14 — Fractionalisation can be dangerously reflexive. But can also provide the “emotional attachment” component of NFTs, without the illiquidity constraints. Collecting in a clan is as fun (and profitable) as collecting alone. Think millions of fans cheering for a Cristiano Ronaldo whose fractions they own; now swap Cristiano by an alien Punk, or any sort of “Metaverse hero” competing in the e-sports Olympics of 2040.
5/5 | WTF is a Museum For?
15— What is the societal purpose of museums? Preserving a national history? Inspiring inventors? Educating private citizens so they’d contribute more back to society? Helping people coalesce around a shared culture? "Juicing returns from an asset class that's exceptionally illiquid"? All of the above?
16— Museums can have a staggering bottom line. The Met's listed assets are valued at over U$ 100 billion. Unrestricted revenue (revenue except subsidies, endowment, etc) is paltry in comparison, at ~$100M (~0.1%) in 2019. MASP, the largest museum in Brazil, has a collection worth over U$ 2 billion, and made ~U$2M (~0.1%) in revenue in 2019. A museum is like a pool with billionaire TVL but tiny volumes.
17 — Exhibitions are museums’ primary product, but these are really just a formal term for assorted objects and stories. Museums hold artwork that carries potential energy, and spark discussion around it. They send out press releases.
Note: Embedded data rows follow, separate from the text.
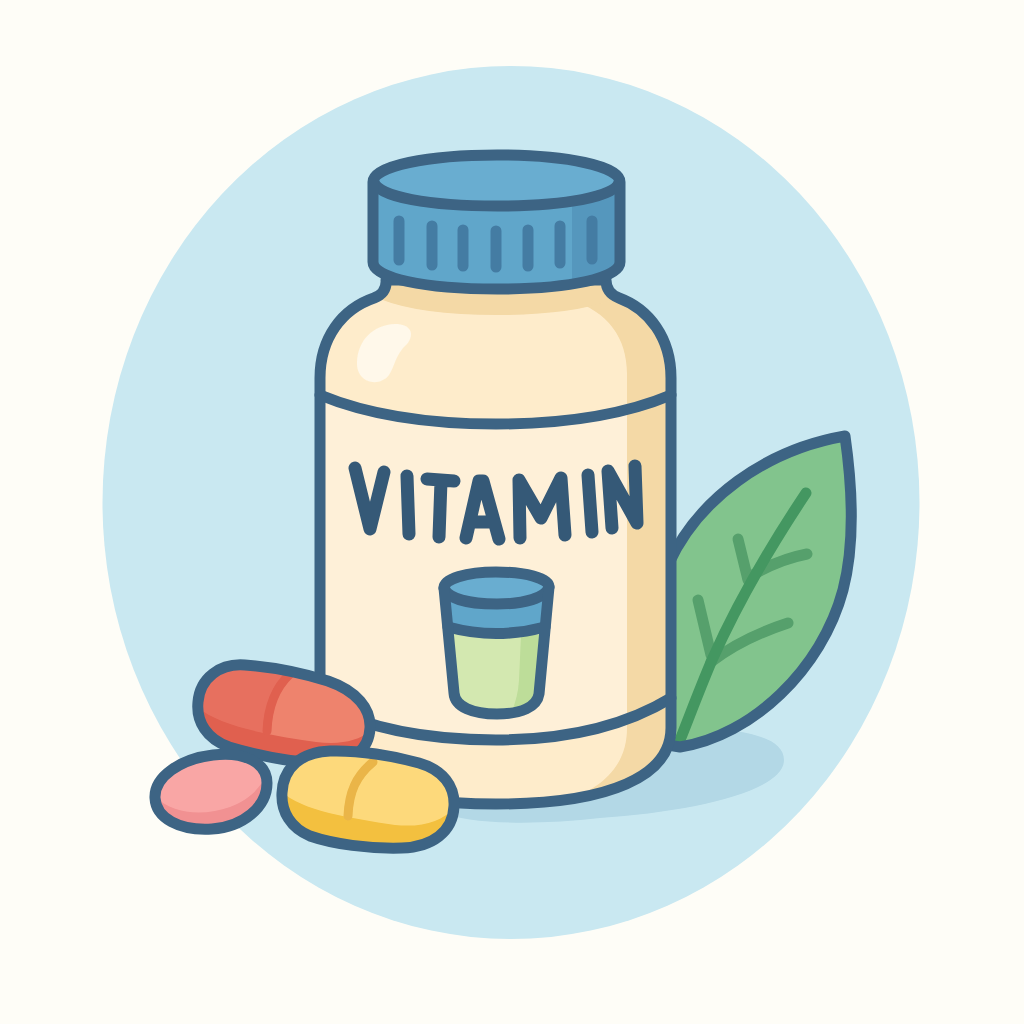
<!DOCTYPE html>
<html lang="en">
<head>
<meta charset="utf-8">
<title>Vitamin bottle illustration</title>
<style>
:root {
  --paper: #fefdf7;
  --sky: #c9e8f1;
  --shadow: #b3d8e6;
  --line: #3d6484;
  --ink: #355977;
  --cap: #60a6ca;
  --cap-top: #69add0;
  --cap-shade: #5597bd;
  --ridge: #447ca3;
  --cream: #feeccb;
  --cream-shade: #f4d9a6;
  --label: #fef0d8;
  --shine: #fff8ea;
  --leaf: #82c48d;
  --vein: #56a06c;
  --stem: #449761;
  --red: #ee836d;
  --red-left: #e7705f;
  --red-shade: #e0604f;
  --pink: #f9a6a5;
  --pink-shade: #f19192;
  --yellow: #fdd97b;
  --yellow-shade: #f3c03f;
  --yellow-seam: #eab548;
  --juice: #d3e8b0;
  --juice-shade: #bddd99;
}
html, body { margin: 0; background: var(--paper); overflow: hidden; }
.artwork { display: block; width: 1024px; height: 1024px; }
.outline { fill: none; stroke: var(--line); stroke-width: 11; stroke-linecap: round; stroke-linejoin: round; }
.veins { fill: none; stroke: var(--vein); stroke-width: 11; stroke-linecap: round; stroke-linejoin: round; }
.ridges { stroke: var(--ridge); stroke-width: 11; stroke-linecap: round; }
.lettering { fill: none; stroke: var(--ink); stroke-width: 13; stroke-linecap: round; stroke-linejoin: round; }
.seam { fill: none; stroke-width: 9; stroke-linecap: round; }
</style>
</head>
<body>
<svg class="artwork" viewBox="0 0 1024 1024" role="img" aria-label="Vitamin bottle with pills and a leaf">
  <defs>
    <path id="bottle-shape" d="M386 280 Q387 293 374 298 C342 309 320 338 320 378 V728 C320 776 382 804 496 804 C610 804 671 776 671 728 V378 C671 338 649 309 619 298 Q606 293 606 280 Z"/>
    <path id="cap-shape" d="M373 182 V262 C373 278 424 289 497 289 C570 289 620 278 620 262 V182 C620 166 566 155 497 155 C428 155 373 166 373 182 Z"/>
    <path id="leaf-shape" d="M668 745 V565 C698 499 765 450 845 436 C853 492 855 544 843 590 C822 669 752 736 680 747 Z"/>
    <path id="red-pill-shape" d="M245 665 C272 667 302 673 328 681 C357 691 371 709 370 728 C369 750 352 763 325 763 C292 763 256 755 229 747 C207 739 196 722 198 702 C200 678 220 663 245 665 Z"/>
    <path id="pink-pill-shape" d="M213 755 C245 751 267 763 267 783 C267 807 243 827 212 829 C179 831 156 818 155 798 C154 777 180 759 213 755 Z"/>
    <path id="yellow-pill-shape" d="M330 751 C359 750 394 756 419 763 C443 770 455 786 454 806 C453 832 432 847 402 848 C369 849 333 844 310 836 C291 828 281 812 282 793 C283 767 302 752 330 751 Z"/>
    <path id="glass-shape" d="M444 588 L454 693 C455 707 473 714 497 714 C521 714 537 707 539 694 L549 587 C549 578 525 572 496 572 C466 572 444 579 444 588 Z"/>
    <clipPath id="bottle-clip"><use href="#bottle-shape"/></clipPath>
    <clipPath id="cap-clip"><use href="#cap-shape"/></clipPath>
    <clipPath id="red-clip"><use href="#red-pill-shape"/></clipPath>
    <clipPath id="pink-clip"><use href="#pink-pill-shape"/></clipPath>
    <clipPath id="yellow-clip"><use href="#yellow-pill-shape"/></clipPath>
    <clipPath id="glass-clip"><use href="#glass-shape"/></clipPath>
  </defs>

  <rect width="1024" height="1024" fill="var(--paper)"/>
  <ellipse cx="511" cy="502.5" rx="408.5" ry="436.5" fill="var(--sky)"/>
  <path d="M440 812 C470 825 540 825 600 818 C690 812 784 792 784 760 C784 742 760 734 728 730 L640 760 Z" fill="var(--shadow)"/>

  <g id="leaf">
    <use href="#leaf-shape" fill="var(--leaf)"/>
    <g class="veins">
      <path d="M738 539 L748 580"/>
      <path d="M748 578 Q776 560 807 554"/>
      <path d="M698 600 L711 655"/>
      <path d="M711 662 Q742 638 788 623"/>
      <path d="M806 493 C768 550 736 606 712 660 C700 688 690 715 680 740" stroke="var(--stem)"/>
    </g>
    <use href="#leaf-shape" class="outline"/>
  </g>

  <g id="bottle">
    <use href="#bottle-shape" fill="var(--cream)"/>
    <g clip-path="url(#bottle-clip)">
      <path d="M320 395 Q390 424 496 424 Q602 424 671 395 V704 Q602 740 496 740 Q390 740 320 704 Z" fill="var(--label)"/>
      <path d="M570 300 C608 311 627 338 627 374 V728 C627 768 600 790 558 804 H680 V280 H600 Z" fill="var(--cream-shade)"/>
      <path d="M380 282 H612 V300 Q570 315 497 315 Q420 315 380 299 Z" fill="var(--cream-shade)"/>
      <path d="M357 362 C358 340 373 325 395 324 C411 324 415 334 407 344 C395 355 395 366 389 375 C379 388 356 383 357 362 Z" fill="var(--shine)"/>
    </g>
    <path class="outline" d="M320 395 Q390 424 496 424 Q602 424 671 395"/>
    <path class="outline" d="M320 704 Q390 740 496 740 Q602 740 671 698"/>
    <use href="#bottle-shape" class="outline"/>
  </g>

  <g id="cap">
    <use href="#cap-shape" fill="var(--cap)"/>
    <path d="M572 204 L620 182 V262 Q614 276 572 284 Z" fill="var(--cap-shade)" clip-path="url(#cap-clip)"/>
    <ellipse cx="496.5" cy="181" rx="120" ry="25" fill="var(--cap-top)"/>
    <g class="ridges">
      <path d="M399 221 V260 M432 226 V265 M463 230 V266 M496 231 V267 M528 230 V266 M560 226 V263 M592 221 V259"/>
    </g>
    <path class="outline" d="M374 182 C378 197 430 206 497 206 C564 206 616 197 619 182"/>
    <use href="#cap-shape" class="outline"/>
  </g>

  <g id="label-lettering" class="lettering" role="img" aria-label="VITAMIN">
    <path d="M355 468 L370 529 L384 472"/>
    <path d="M407 476 L409 534"/>
    <path d="M427 479 L454 481 M441 481 L439 537"/>
    <path d="M466 538 L479 481 L483 481 L499 539 M472 522 H491"/>
    <path d="M520 538 L519 480 L541 518 L561 478 L565 535"/>
    <path d="M588 475 L592 532"/>
    <path d="M612 528 L608 471 L637 523 L635 466"/>
  </g>

  <g id="glass">
    <use href="#glass-shape" fill="var(--cap-top)"/>
    <g clip-path="url(#glass-clip)">
      <path d="M440 600 Q496 612 552 600 V633 H440 Z" fill="var(--cap)"/>
      <path d="M440 628 Q496 642 552 628 V720 H440 Z" fill="var(--juice)"/>
      <path d="M521 635 H552 V720 H508 Q518 700 519 680 Z" fill="var(--juice-shade)"/>
      <path d="M449 634 V680 L460 712" fill="none" stroke="var(--label)" stroke-width="5"/>
    </g>
    <path class="outline" d="M444 588 C448 599 470 604 497 604 C524 604 546 598 549 587"/>
    <path class="outline" d="M448 627 Q496 640 545 627"/>
    <use href="#glass-shape" class="outline"/>
  </g>

  <g id="red-pill">
    <use href="#red-pill-shape" fill="var(--red)"/>
    <g clip-path="url(#red-clip)">
      <path d="M190 655 H300 C280 675 270 700 268 765 H190 Z" fill="var(--red-left)"/>
      <path d="M195 705 C218 727 270 735 316 742 C342 745 360 741 374 728 V770 H195 Z" fill="var(--red-shade)"/>
      <path class="seam" d="M290 674 C275 688 268 706 267 731" stroke="var(--red-shade)"/>
    </g>
    <use href="#red-pill-shape" class="outline"/>
  </g>

  <g id="pink-pill">
    <use href="#pink-pill-shape" fill="var(--pink)"/>
    <path d="M155 796 C172 815 205 816 230 807 C252 799 262 785 268 772 V834 H150 Z" fill="var(--pink-shade)" clip-path="url(#pink-clip)"/>
    <use href="#pink-pill-shape" class="outline"/>
  </g>

  <g id="yellow-pill">
    <use href="#yellow-pill-shape" fill="var(--yellow)"/>
    <g clip-path="url(#yellow-clip)">
      <path d="M280 790 C300 811 350 818 395 825 C425 828 445 820 458 804 V855 H280 Z" fill="var(--yellow-shade)"/>
      <path class="seam" d="M373 762 C356 776 349 792 348 816" stroke="var(--yellow-seam)"/>
    </g>
    <use href="#yellow-pill-shape" class="outline"/>
  </g>
</svg>
</body>
</html>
They get robbed, then rescue back the masterpieces. Mint prints. Sell souvenirs. Museums are content distributors. Deepeningly so in the digital age.
18— Almost all museums you’ve been to are either philanthropically maintained or funded by the state. Gift selling, licensing and art trades account for a tiny fraction of revenues. By design, museums are more of a culture depository than a culture repository (as in Git). "Art DAOs" can be less dependent and more inventive — treating intellectual property a little more like Fortnite, less like the Louvre.
19— FingerprintsDAO recently remixed its large Autoglyph collection into derivative (NFT artworks. The 512 resulting pieces generated trade volumes of ~U$6M in 15 days (~U$70k in fees for the DAO). Annualised, that’s on par with the revenue made by the largest museum in Brazil in 2019.
20— There's this old question in crypto: "What should be the premium of a protocol, vs. a company that 'does the same'"? If art is a trillionaire asset class turning ~$70–100B in yearly volume, how big of a market should art DAOs aim to grab? Does the concept of a billion dollar art DAO sound so crazy, after all?